Hearing about these recent deaths, Paul starts to freak out and reaches out to a few people he could trust for help, including a new lady friend who wanted to write a book about people with special conditions and a psychiatrist who treated him back at the ward. It seems this isn't the first time the man had some problems dealing with dead people and he believes all of this has something to do with a few blackouts he have been getting lately, as well as his own foul-mouthed homicidal ventriloquist dummy...

I'll give The Dummy (2000) this; it tries to mold itself as this low budget Hitchcockian stride of hero-antagonists struggling with their dark pasts, a "Jekyll and Hyde" premise coupled with some efforts to deliver genuine suspense and thrills as seen in some scenes such as Paul trying to dispose the body of one of Tommy's victims, and too the few kills that focus more on build-up rather than blood and gore. The whole strive has its potential to be effective but it mostly fails due to the fact that plentiful of the talents involved couldn't act to sell what the movie's offering and the plot itself is just as basic as they could come, very much predictable from the start to finish even with all the red herrings thrown in to try sway us away from figuring things out too soon. You could say it overstayed its implications to what's going on in our lead's head to the point that its little reveal in the end comes to no surprise, in turn leading to a letdown of a finale regardless of whether you see this film as a straight-to-video psychological thriller or a killer doll slasher flick.

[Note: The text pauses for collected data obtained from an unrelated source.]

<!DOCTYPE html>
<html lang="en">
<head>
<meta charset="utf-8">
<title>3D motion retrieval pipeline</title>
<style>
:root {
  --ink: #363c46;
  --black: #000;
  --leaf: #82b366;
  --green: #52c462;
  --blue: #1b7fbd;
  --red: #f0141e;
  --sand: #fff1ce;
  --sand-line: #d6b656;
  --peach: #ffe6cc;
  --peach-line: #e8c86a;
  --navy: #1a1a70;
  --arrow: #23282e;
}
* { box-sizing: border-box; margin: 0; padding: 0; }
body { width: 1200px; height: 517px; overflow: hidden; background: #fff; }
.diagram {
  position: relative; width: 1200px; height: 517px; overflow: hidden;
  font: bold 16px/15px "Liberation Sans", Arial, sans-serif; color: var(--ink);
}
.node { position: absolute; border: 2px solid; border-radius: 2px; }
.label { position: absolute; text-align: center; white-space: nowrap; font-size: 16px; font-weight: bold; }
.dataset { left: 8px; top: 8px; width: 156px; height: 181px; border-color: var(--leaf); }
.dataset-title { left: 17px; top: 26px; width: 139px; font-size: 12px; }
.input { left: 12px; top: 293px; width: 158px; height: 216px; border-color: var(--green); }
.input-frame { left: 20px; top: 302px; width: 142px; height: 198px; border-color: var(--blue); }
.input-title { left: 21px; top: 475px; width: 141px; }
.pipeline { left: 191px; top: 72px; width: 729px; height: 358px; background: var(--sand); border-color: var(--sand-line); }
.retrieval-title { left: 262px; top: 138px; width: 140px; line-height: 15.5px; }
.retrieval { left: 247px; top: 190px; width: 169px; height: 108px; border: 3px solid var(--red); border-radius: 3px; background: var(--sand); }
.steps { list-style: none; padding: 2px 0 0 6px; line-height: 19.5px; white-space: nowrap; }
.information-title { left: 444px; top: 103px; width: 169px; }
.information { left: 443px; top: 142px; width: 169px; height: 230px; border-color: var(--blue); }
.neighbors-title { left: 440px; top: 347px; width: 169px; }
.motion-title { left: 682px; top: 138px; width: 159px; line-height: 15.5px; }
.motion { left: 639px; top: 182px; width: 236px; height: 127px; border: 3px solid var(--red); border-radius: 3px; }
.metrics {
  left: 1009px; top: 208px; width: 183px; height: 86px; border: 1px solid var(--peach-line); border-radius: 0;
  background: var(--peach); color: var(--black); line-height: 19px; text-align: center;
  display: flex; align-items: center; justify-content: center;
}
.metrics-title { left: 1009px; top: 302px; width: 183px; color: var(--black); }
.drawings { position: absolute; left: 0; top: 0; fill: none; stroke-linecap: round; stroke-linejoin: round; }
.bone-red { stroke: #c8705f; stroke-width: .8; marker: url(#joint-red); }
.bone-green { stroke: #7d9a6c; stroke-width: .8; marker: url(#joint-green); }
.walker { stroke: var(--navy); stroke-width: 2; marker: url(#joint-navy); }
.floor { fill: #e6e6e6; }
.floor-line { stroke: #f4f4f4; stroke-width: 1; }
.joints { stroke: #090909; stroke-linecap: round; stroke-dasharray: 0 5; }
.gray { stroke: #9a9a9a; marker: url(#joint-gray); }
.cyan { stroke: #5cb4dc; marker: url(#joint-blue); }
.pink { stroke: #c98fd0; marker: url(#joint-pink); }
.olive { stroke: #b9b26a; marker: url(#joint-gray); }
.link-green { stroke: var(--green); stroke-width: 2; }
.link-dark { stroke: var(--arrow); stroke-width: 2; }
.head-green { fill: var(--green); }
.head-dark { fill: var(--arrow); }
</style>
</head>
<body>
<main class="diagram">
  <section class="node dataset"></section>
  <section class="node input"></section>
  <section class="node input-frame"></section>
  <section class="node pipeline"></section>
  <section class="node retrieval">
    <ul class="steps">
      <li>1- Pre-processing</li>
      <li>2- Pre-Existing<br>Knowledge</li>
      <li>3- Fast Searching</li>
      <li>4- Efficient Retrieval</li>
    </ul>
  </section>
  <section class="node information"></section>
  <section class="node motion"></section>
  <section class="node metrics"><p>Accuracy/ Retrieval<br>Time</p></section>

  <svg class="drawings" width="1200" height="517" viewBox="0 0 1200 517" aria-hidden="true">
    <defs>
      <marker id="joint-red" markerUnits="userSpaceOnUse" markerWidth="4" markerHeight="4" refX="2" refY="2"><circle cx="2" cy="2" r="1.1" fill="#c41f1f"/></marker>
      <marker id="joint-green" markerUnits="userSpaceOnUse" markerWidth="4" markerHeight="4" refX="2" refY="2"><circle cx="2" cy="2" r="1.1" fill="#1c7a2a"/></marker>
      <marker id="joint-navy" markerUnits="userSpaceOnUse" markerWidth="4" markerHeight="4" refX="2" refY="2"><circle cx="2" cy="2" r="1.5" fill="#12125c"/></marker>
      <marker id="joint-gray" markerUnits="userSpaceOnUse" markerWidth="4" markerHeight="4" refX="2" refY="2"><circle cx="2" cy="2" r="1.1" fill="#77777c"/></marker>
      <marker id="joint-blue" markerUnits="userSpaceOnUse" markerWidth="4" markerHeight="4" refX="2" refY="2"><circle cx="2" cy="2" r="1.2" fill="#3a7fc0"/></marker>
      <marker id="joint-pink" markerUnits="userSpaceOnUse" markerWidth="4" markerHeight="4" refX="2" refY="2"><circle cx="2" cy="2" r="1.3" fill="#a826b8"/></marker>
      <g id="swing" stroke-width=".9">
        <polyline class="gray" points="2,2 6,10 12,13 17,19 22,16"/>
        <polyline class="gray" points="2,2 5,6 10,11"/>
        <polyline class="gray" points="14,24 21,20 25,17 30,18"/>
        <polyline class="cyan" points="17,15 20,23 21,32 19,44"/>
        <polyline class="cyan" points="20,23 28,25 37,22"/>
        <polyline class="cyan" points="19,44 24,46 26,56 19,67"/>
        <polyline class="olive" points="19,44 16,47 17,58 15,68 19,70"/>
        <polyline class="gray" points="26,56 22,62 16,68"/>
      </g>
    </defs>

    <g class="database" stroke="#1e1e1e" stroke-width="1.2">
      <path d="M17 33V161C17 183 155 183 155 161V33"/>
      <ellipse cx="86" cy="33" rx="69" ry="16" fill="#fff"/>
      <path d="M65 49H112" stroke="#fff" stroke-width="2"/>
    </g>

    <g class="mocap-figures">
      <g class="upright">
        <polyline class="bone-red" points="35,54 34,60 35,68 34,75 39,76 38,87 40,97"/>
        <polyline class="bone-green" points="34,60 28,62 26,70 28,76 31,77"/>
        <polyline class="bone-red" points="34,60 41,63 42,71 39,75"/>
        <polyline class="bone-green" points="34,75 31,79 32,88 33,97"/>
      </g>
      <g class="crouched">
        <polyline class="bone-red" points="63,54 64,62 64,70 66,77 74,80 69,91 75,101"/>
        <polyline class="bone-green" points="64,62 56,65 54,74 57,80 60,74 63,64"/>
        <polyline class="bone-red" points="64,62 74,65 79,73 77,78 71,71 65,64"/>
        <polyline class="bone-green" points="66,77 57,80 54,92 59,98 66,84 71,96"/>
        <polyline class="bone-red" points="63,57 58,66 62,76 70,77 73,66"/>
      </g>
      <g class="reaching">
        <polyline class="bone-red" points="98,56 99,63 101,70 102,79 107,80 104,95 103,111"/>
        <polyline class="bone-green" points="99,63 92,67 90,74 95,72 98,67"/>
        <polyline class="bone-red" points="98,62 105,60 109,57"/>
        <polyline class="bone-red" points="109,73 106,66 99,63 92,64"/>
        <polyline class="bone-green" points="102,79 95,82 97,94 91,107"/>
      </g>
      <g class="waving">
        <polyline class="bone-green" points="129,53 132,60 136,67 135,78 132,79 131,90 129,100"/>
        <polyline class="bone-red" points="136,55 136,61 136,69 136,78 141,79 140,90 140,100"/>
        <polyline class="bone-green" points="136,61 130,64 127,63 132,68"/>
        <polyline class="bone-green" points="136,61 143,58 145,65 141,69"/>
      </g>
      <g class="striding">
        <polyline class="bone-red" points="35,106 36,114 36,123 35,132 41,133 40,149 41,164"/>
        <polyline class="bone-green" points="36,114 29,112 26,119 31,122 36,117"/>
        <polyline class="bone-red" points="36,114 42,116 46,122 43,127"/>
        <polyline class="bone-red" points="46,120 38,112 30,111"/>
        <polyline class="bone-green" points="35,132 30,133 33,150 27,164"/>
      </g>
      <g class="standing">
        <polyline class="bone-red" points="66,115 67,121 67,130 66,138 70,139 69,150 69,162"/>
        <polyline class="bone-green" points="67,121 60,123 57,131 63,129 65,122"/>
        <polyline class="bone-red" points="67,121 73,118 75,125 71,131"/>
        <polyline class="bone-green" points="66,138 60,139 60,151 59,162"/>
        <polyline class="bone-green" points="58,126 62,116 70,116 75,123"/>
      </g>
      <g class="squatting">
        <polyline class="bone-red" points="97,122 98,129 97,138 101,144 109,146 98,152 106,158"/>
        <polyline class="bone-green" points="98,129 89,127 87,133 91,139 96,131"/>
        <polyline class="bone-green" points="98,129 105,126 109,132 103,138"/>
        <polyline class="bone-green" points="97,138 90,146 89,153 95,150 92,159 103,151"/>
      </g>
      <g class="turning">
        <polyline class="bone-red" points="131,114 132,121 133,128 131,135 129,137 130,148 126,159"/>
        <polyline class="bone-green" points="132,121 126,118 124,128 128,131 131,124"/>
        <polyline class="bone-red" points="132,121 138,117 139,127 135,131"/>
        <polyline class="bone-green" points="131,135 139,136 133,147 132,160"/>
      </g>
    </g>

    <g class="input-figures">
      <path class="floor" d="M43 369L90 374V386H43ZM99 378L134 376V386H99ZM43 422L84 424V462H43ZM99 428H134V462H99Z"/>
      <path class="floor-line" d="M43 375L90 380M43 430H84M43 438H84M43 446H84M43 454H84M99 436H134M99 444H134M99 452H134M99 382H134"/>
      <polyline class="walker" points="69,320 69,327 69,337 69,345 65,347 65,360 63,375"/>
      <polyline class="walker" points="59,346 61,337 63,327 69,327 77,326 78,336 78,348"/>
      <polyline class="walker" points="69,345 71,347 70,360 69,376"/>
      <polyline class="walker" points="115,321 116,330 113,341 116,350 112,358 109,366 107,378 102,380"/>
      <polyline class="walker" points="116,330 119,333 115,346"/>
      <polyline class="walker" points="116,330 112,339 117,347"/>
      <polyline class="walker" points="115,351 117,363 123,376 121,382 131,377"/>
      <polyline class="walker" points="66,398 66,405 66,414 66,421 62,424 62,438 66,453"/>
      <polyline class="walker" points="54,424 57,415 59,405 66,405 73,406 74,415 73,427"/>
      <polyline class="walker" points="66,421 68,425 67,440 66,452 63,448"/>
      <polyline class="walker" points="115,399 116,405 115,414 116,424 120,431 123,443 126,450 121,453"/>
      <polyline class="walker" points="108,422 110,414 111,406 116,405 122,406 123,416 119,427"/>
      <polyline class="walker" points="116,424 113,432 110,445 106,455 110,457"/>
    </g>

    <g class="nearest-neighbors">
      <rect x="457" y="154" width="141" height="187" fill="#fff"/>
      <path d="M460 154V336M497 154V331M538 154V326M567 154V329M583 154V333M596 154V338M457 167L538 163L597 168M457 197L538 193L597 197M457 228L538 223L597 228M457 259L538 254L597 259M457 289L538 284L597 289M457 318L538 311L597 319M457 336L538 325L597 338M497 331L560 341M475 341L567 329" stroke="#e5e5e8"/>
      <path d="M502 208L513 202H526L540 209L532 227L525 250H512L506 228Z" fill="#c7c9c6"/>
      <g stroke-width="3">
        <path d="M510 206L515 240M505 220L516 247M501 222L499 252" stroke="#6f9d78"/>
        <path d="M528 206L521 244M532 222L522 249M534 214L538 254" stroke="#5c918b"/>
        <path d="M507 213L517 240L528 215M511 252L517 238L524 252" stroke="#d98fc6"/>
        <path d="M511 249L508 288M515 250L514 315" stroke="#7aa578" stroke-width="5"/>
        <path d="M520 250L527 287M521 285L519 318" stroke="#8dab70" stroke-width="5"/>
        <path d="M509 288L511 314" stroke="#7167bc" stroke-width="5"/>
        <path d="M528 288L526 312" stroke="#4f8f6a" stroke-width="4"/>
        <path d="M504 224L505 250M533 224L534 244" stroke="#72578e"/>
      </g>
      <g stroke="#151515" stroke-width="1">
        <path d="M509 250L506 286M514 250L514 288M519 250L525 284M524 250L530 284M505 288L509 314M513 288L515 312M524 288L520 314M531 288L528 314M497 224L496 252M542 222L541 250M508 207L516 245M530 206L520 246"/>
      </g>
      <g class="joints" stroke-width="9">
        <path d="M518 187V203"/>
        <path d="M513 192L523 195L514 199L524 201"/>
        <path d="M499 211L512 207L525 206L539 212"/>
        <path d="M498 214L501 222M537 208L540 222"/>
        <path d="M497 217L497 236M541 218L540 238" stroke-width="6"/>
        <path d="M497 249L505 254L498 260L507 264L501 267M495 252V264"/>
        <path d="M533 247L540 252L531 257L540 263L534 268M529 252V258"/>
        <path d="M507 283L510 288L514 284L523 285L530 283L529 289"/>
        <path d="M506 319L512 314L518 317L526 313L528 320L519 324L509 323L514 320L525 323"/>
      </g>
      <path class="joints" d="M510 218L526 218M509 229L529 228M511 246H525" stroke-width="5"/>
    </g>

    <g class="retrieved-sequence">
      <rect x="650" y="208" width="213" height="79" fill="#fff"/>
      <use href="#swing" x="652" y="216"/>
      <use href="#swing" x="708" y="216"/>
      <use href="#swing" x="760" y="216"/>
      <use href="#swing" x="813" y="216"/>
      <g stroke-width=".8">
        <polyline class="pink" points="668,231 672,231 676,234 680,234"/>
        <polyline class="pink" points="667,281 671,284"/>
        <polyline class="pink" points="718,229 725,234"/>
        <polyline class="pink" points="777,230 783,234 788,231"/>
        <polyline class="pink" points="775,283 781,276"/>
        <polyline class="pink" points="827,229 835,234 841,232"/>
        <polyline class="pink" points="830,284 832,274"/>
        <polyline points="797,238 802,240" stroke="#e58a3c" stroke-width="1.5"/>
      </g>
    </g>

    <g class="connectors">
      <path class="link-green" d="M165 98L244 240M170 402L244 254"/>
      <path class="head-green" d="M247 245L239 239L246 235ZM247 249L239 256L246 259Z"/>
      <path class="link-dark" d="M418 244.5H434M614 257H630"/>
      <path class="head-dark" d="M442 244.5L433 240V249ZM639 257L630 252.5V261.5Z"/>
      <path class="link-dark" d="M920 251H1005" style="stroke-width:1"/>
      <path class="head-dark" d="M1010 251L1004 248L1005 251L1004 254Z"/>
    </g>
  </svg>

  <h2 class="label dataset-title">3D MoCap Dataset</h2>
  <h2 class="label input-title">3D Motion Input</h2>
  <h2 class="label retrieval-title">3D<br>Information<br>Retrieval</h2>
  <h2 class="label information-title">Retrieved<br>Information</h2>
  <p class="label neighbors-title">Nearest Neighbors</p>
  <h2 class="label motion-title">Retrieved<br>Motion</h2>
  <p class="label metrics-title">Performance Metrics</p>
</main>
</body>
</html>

It's cinematography is shaky at its worse, lowered down further in quality thanks to this movie's inept editing and uninspired lighting. The only thing The Dummy (2000) would probably be best remembered for is its long gratuitous sex scene between Singleton and Irina Bjorklund, a Finnish Jussi Award winner in her first American movie role, basically handing this film its obligatory B-grade sleaze. Other than that, this film is a rather overly familiar walk down the psychodrama path paired with slasher film bodycounting and risqué business and, honestly, there isn't much you're missing here. In fact, it can get darn tiring if you don't have the patience for ludicrous bargain bin Hitchcockian thrills but should you find yourself curious about this little mess, a word of warning: Avoid the UK DVD release! They zoomed in the whole thing so much that it cropped heads and credits! The US VHS release does fair a tad better, but it is getting shorter in supply...

Bodycount:
1 female knifed in the gut
1 male knifed in the neck
1 female knifed to death
1 male shot on the neck with a poison blow dart
1 female hacked to death with an axe
1 male ran through with a spear
Total: 6